Mary Hamilton left home in her brother’s clothes, assumed the name Charles Hamilton and took up an apprenticeship with a physician. Hamilton eventually opened up his own practice and married Mary Price. In the months following their marriage, Mary Price declared that she had been deceived and that not only was Charles Hamilton actually Mary Hamilton but that he or she had married fourteen other women.
The case went to trial and made headlines, sparking controversy over the nature of the crime. Specifically, what constituted polygamy, and was it still polygamy if the relationship was between women?
Hamilton was eventually charged with impersonating a man and being a vagrant, and was publicly whipped in four different towns and imprisoned.

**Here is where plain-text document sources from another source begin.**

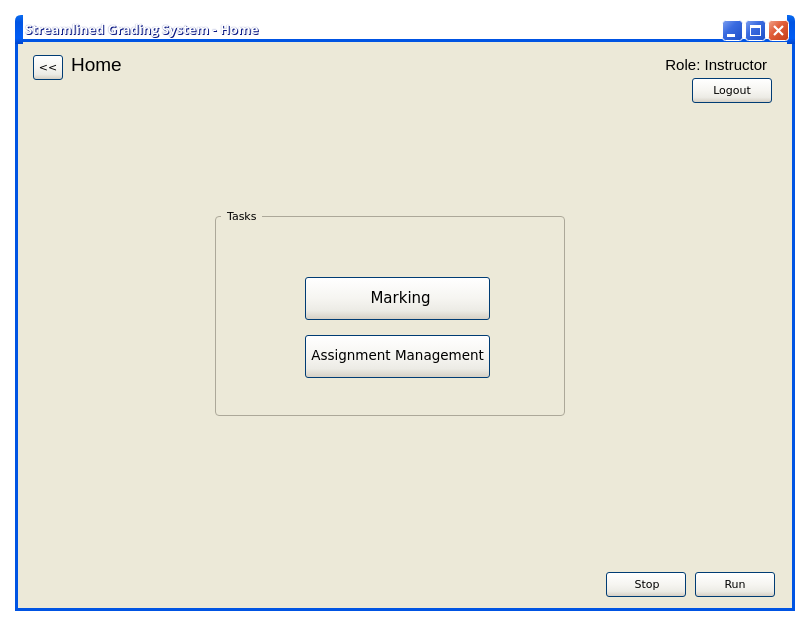
<!DOCTYPE html>
<html lang="en">
<head>
<meta charset="utf-8">
<title>Streamlined Grading System - Home</title>
<style>
:root {
  --page: #ffffff;
  --frame: #0054e3;
  --face: #ece9d8;
  --group-line: #aca899;
  --button-line: #003c74;
  --title-shadow: #0a1883;
  --title-halo: #6f78b8;
  --ink: #000000;
}
* { box-sizing: border-box; }
html, body { margin: 0; width: 810px; height: 625px; overflow: hidden; background: var(--page); }
body { padding: 15px; color: var(--ink); font: 11px/1 "DejaVu Sans", sans-serif; }
.window { position: relative; display: flex; flex-direction: column; width: 780px; height: 596px; }

.title-bar {
  display: flex; justify-content: space-between; flex: none;
  height: 27px; padding: 5px 6px 0 10px;
  border-bottom: 3px solid var(--frame);
}
.title-bar h1 {
  margin: 0; white-space: nowrap;
  font: bold 13px/18px "Open Sans", "Noto Sans", sans-serif;
  color: #fff; text-shadow: 1px 1px 0 var(--title-shadow), 0 0 1px var(--title-halo);
}
.window-controls { position: relative; z-index: 1; display: flex; gap: 2px; }
.window-controls svg { display: block; width: 21px; height: 21px; }
.corner { position: absolute; top: 0; width: 8px; height: 29px; }
.corner.left { left: 0; }
.corner.right { right: 0; }

.content {
  flex: 1; display: flex; flex-direction: column;
  padding: 13px 17px 11px 15px;
  background: var(--face);
  border: solid var(--frame); border-width: 0 3px 3px;
}
.button {
  display: flex; align-items: center; justify-content: center;
  width: 80px; height: 25px;
  border: 1px solid var(--button-line); border-radius: 3px;
  background: linear-gradient(#fff, #f6f5f1 50%, #ecebe5 80%, #d6d0c5);
  color: var(--ink); text-decoration: none; white-space: nowrap;
}
.page-header { display: flex; justify-content: space-between; height: 48px; }
.location { display: flex; gap: 8px; }
.location h2 { margin: 0; font: 19px/20px "Liberation Sans", Arial, sans-serif; }
.button.back { width: 30px; }
.session { display: flex; flex-direction: column; align-items: flex-end; margin-right: 3px; }
.role { margin: 0 5px 3px 0; font: 15px/20px "Liberation Sans", Arial, sans-serif; }

.tasks {
  position: relative; display: flex; flex-direction: column; gap: 15px;
  width: 350px; height: 200px; margin: 113px 0 0 182px; padding: 60px 0 0 89px;
  border: 1px solid var(--group-line); border-radius: 4px;
}
.tasks h3 {
  position: absolute; top: -7px; left: 5px; width: 41px; margin: 0; padding-left: 6px;
  background: var(--face); font: 11px/13px "DejaVu Sans", sans-serif;
}
.button.task { width: 185px; height: 43px; padding: 0 0 1px 6px; font-size: 15px; }
.button.task.wide-label { padding-left: 0; font-size: 13.5px; }
.actions { display: flex; justify-content: flex-end; gap: 9px; margin-top: auto; }
.button.stop { padding-left: 2px; }
</style>
</head>
<body>
<main class="window">
  <header class="title-bar">
    <h1>Streamlined Grading System - Home</h1>
    <div class="window-controls">
      <svg viewBox="0 0 21 21" role="img" aria-label="Minimize">
        <defs>
          <linearGradient id="blue-face" x1="0" y1="0" x2="1" y2="1">
            <stop offset="0" stop-color="#7d9ff0"/>
            <stop offset=".4" stop-color="#3a6be0"/>
            <stop offset="1" stop-color="#1d4fc8"/>
          </linearGradient>
          <linearGradient id="red-face" x1="0" y1="0" x2="1" y2="1">
            <stop offset="0" stop-color="#f0a48c"/>
            <stop offset=".4" stop-color="#e2603c"/>
            <stop offset="1" stop-color="#c43c14"/>
          </linearGradient>
          <linearGradient id="corner-face" x1="0" y1="0" x2="0" y2="1">
            <stop offset="0" stop-color="#0a6cf0"/>
            <stop offset=".25" stop-color="#0054e3"/>
            <stop offset=".8" stop-color="#005cf5"/>
            <stop offset="1" stop-color="#0044cc"/>
          </linearGradient>
        </defs>
        <rect x=".5" y=".5" width="20" height="20" rx="3" fill="url(#blue-face)" stroke="#fff"/>
        <rect x="5" y="14" width="8" height="3" fill="#fff"/>
      </svg>
      <svg viewBox="0 0 21 21" role="img" aria-label="Maximize">
        <rect x=".5" y=".5" width="20" height="20" rx="3" fill="url(#blue-face)" stroke="#fff"/>
        <rect x="5.5" y="5.5" width="10" height="10" fill="none" stroke="#fff"/>
        <rect x="5" y="5" width="11" height="3" fill="#fff"/>
      </svg>
      <svg viewBox="0 0 21 21" role="img" aria-label="Close">
        <rect x=".5" y=".5" width="20" height="20" rx="3" fill="url(#red-face)" stroke="#fff"/>
        <path d="M6 6L15 15M15 6L6 15" stroke="#fff" stroke-width="2.2"/>
      </svg>
    </div>
  </header>

  <section class="content">
    <div class="page-header">
      <div class="location">
        <a class="button back" href="#">&lt;&lt;</a>
        <h2>Home</h2>
      </div>
      <div class="session">
        <p class="role">Role: Instructor</p>
        <a class="button" href="#">Logout</a>
      </div>
    </div>

    <section class="tasks">
      <h3>Tasks</h3>
      <a class="button task" href="#">Marking</a>
      <a class="button task wide-label" href="#">Assignment Management</a>
    </section>

    <nav class="actions">
      <a class="button stop" href="#">Stop</a>
      <a class="button" href="#">Run</a>
    </nav>
  </section>

  <svg class="corner left" viewBox="0 0 8 29" aria-hidden="true">
    <path id="corner-shape" d="M0 29V6Q0 0 6 0H8V29Z" fill="url(#corner-face)"/>
  </svg>
  <svg class="corner right" viewBox="0 0 8 29" aria-hidden="true">
    <use href="#corner-shape" transform="translate(8 0) scale(-1 1)"/>
  </svg>
</main>
</body>
</html>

The story was fictionalized in Henry Fielding’s popular story from 1746, The Female Husband.
By 1752, Hamilton may have ended up in Philadelphia, working as a doctor. Detained for fraud after having been discovered to be a woman, Hamilton was soon released because no one came forward with accusations.
Bowles, Emily. “You Have Not What You Ought: Gender and Corporeal Intelligibility in Henry Fielding’s The Female Husband.” Genders Online Journal. Issue 52. 2010.
Norton, Rictor. “Lesbian Marriages in 18th Century England”, Lesbian History, 18 August 2009, updated 11 February 2010.
Ó Danachair, Donal. ed. “Mary Hamilton a woman who was imprisoned and whipped for marrying fourteen women, 1746.” The Newgate Calendar Vol. 3 (2009): 35. Ex-classics Project. Web. 2010.
Rupp, Leila J. Sapphistries: A Global History of Love Between Women. New York University Press, 2009.